Avoid processed meats
Lean proteins are key, so when choosing recipes, try and avoid processed meats like sausage and bacon and focus on lean proteins — fish, boneless skinless chicken breasts or pork loin, for example.
“There is also healthy protein in eggs, as well as beans,” added Atkin. “Cheese has some protein, and nuts and nut butters have good sources of protein in them, too.”
Accompany the protein in your meal plan for the week with servings of fruits, vegetables and grains, such as quinoa, barley or brown rice. The grains can also be made ahead of time and stored in Tupperware to save cooking time.
While fresh fruit and vegetables are great to stock up on for the week, frozen varieties can be cheaper and quicker to prepare.
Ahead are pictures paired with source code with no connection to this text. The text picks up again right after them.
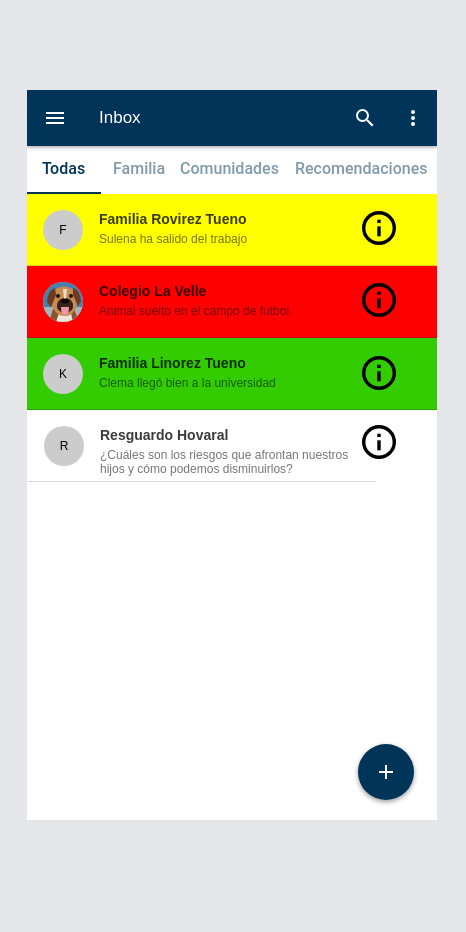
<!DOCTYPE html>
<html lang="es">
<head>
<meta charset="utf-8">
<title>Inbox</title>
<style>
:root {
  --backdrop: #e4e6e9;
  --navy: #003459;
  --tab-muted: #809aac;
  --surface: #fff;
  --warning: #ff0;
  --danger: #f00;
  --success: #3c0;
  --avatar: #ccc;
  --title: rgba(0, 0, 0, .77);
  --detail: rgba(0, 0, 0, .54);
  --divider: rgba(0, 0, 0, .16);
}
* { box-sizing: border-box; margin: 0; padding: 0; }
html, body { width: 466px; height: 932px; overflow: hidden; }
body {
  background: var(--backdrop);
  padding: 90px 29px 112px 27px;
  font-family: "Liberation Sans", sans-serif;
}
svg { display: block; }
.icons { position: absolute; width: 0; height: 0; }
.screen {
  position: relative;
  display: flex;
  flex-direction: column;
  width: 410px;
  height: 730px;
  background: var(--surface);
  overflow: hidden;
}
.app-bar {
  position: relative;
  display: flex;
  align-items: center;
  flex: none;
  height: 56px;
  padding: 0 12px 0 16px;
  background: var(--navy);
  color: #fff;
  box-shadow: 0 1px 4px rgba(0, 0, 0, .4);
}
.app-bar h1 { flex: 1; padding-left: 32px; font-size: 17px; font-weight: 400; }
.app-bar svg, .add svg { width: 24px; height: 24px; fill: currentColor; }
.app-bar .more { margin-left: 24px; }
.tabs {
  display: grid;
  grid-template-columns: 74px 71px 115px 1fr;
  flex: none;
  height: 48px;
  font: 500 16px/46px Roboto, sans-serif;
  white-space: nowrap;
}
.tabs a { padding-left: 8px; color: var(--tab-muted); text-decoration: none; }
.tabs a:nth-child(2) { padding-left: 12px; }
.tabs .active { padding-left: 15px; color: var(--navy); border-bottom: 2px solid var(--navy); }
.messages { list-style: none; }
.message {
  display: flex;
  align-items: flex-start;
  height: 72px;
  padding: 0 39px 0 16px;
  border-bottom: 1px solid var(--divider);
}
.message.warning { background: var(--warning); }
.message.danger { background: var(--danger); }
.message.success { background: var(--success); }
.message.plain { position: relative; padding-left: 17px; border: 0; }
.message.plain::after {
  content: "";
  position: absolute;
  left: 1px;
  bottom: 0;
  width: 348px;
  height: 1px;
  background: var(--divider);
}
.avatar {
  flex: none;
  width: 40px;
  height: 40px;
  margin-top: 16px;
  border-radius: 50%;
  background: var(--avatar);
  font-size: 12px;
  line-height: 40px;
  text-align: center;
  overflow: hidden;
}
.summary { flex: 1; padding: 17px 0 0 16px; white-space: nowrap; }
.summary h2 { font-size: 14px; line-height: 16px; color: var(--title); }
.summary p { margin-top: 5px; font-size: 12px; line-height: 14px; color: var(--detail); }
.info { flex: none; width: 40px; height: 40px; margin: 14px -1px 0 0; }
.info svg { width: 40px; height: 40px; }
.success .info { margin-top: 15px; }
.plain .info { margin-top: 12px; }
.add {
  position: absolute;
  right: 23px;
  bottom: 20px;
  display: flex;
  align-items: center;
  justify-content: center;
  width: 56px;
  height: 56px;
  border-radius: 50%;
  background: var(--navy);
  color: #fff;
  box-shadow: 0 2px 5px rgba(0, 0, 0, .4);
}
</style>
</head>
<body>
<svg class="icons" aria-hidden="true">
  <defs>
    <symbol id="info" viewBox="0 0 40 40">
      <circle cx="20" cy="20" r="15.3" fill="none" stroke="#000" stroke-width="3.4"/>
      <rect x="18.3" y="11.7" width="3.4" height="3.3"/>
      <rect x="18.3" y="18.3" width="3.4" height="10"/>
    </symbol>
  </defs>
</svg>
<main class="screen">
  <header class="app-bar">
    <svg viewBox="0 0 24 24" role="img" aria-label="Menú">
      <rect x="3" y="6" width="18" height="2"/>
      <rect x="3" y="11" width="18" height="2"/>
      <rect x="3" y="16" width="18" height="2"/>
    </svg>
    <h1>Inbox</h1>
    <svg viewBox="0 0 24 24" role="img" aria-label="Buscar">
      <circle cx="9.5" cy="9.5" r="5.5" fill="none" stroke="currentColor" stroke-width="2"/>
      <path d="M13.3 14.7 14.7 13.3 20.5 19 19 20.5Z"/>
    </svg>
    <svg class="more" viewBox="0 0 24 24" role="img" aria-label="Más opciones">
      <circle cx="12" cy="6" r="2"/>
      <circle cx="12" cy="12" r="2"/>
      <circle cx="12" cy="18" r="2"/>
    </svg>
  </header>
  <nav class="tabs">
    <a class="active" href="#">Todas</a>
    <a href="#">Familia</a>
    <a href="#">Comunidades</a>
    <a href="#">Recomendaciones</a>
  </nav>
  <ul class="messages">
    <li class="message warning">
      <span class="avatar">F</span>
      <div class="summary">
        <h2>Familia Rovirez Tueno</h2>
        <p>Sulena ha salido del trabajo</p>
      </div>
      <span class="info"><svg><use href="#info"/></svg></span>
    </li>
    <li class="message danger">
      <span class="avatar">
        <svg width="40" height="40" viewBox="0 0 40 40" role="img" aria-label="Foto de un perro marrón con la lengua fuera">
          <rect width="40" height="40" fill="#477fae"/>
          <rect y="25" width="40" height="15" fill="#a9b3ba"/>
          <path d="M6 40 10 27H31L36 40Z" fill="#8a5430"/>
          <path d="M13 40 16 31H28L30 40Z" fill="#ece4d8"/>
          <path d="M10 9Q21 0 32 9L34 24Q30 34 22 34 13 34 9 24Z" fill="#c98a52"/>
          <path d="M12 6Q5 8 4 20L8 25 13 13ZM30 6Q37 8 38 19L35 24 30 13Z" fill="#6f3b20"/>
          <path d="M14 22Q16 16 22 16 28 16 30 22 31 30 22 31 13 30 14 22Z" fill="#35241e"/>
          <path d="M20 7H24L23 17H21Z" fill="#eddcc6"/>
          <ellipse cx="22" cy="19" rx="4" ry="2.5" fill="#0c0a0a"/>
          <circle cx="15" cy="14" r="2" fill="#1c110c"/>
          <circle cx="28" cy="14" r="2" fill="#1c110c"/>
          <path d="M18 25H26Q26 33 22 33 18 33 18 25Z" fill="#ee98a6"/>
        </svg>
      </span>
      <div class="summary">
        <h2>Colegio La Velle</h2>
        <p>Animal suelto en el campo de futbol</p>
      </div>
      <span class="info"><svg><use href="#info"/></svg></span>
    </li>
    <li class="message success">
      <span class="avatar">K</span>
      <div class="summary">
        <h2>Familia Linorez Tueno</h2>
        <p>Clema llegó bien a la universidad</p>
      </div>
      <span class="info"><svg><use href="#info"/></svg></span>
    </li>
    <li class="message plain">
      <span class="avatar">R</span>
      <div class="summary">
        <h2>Resguardo Hovaral</h2>
        <p>¿Cuáles son los riesgos que afrontan nuestros<br>hijos y cómo podemos disminuirlos?</p>
      </div>
      <span class="info"><svg><use href="#info"/></svg></span>
    </li>
  </ul>
  <a class="add" href="#" aria-label="Añadir">
    <svg viewBox="0 0 24 24" aria-hidden="true">
      <rect x="5" y="11" width="14" height="2"/>
      <rect x="11" y="5" width="2" height="14"/>
    </svg>
  </a>
</main>
</body>
</html>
“Frozen fruits and vegetables have just as many nutrients as fresh,” noted Atkin. “They are often more cost effective and you don’t have to worry about them spoiling.”
If you buy fresh vegetables, consider washing and cutting them before storing in the fridge. Tossing a big batch of veggies in the oven to roast at 400 degrees for the week ahead can make it less tempting to sort through the take-out menus when you’re not in the mood to spend much time cooking.
‘Keep it simple’
The recommended intake of calcium and vitamin D increases after age 50, from 1,000 mg a day to 1,200 mg and 600 IU to 800 IU, respectively.
While dairy products like milk, cheese and yogurt are well-known sources of calcium, fish, kale, okra and white beans are also nutrient-rich. Salmon is chock full of both calcium and vitamin D, while some dairy products and orange juice are fortified with vitamin D.
But at the end of the day, “keep it simple,” says Atkin. “If your plan is to have a peanut butter and jelly sandwich, that’s fine. You have a plan in place. Make a grocery list that follows that plan.”
Starting small allows you to get the hang of buying complimentary recipes that might share ingredients and cut down on costs, finding meals that support a balanced diet, and getting ahead of the game with pre-cooking and pre-chopping.
For inspiration on healthy, simple meal plans, head to ChooseMyPlate.gov and browse sample two-week menus and accompanying grocery lists.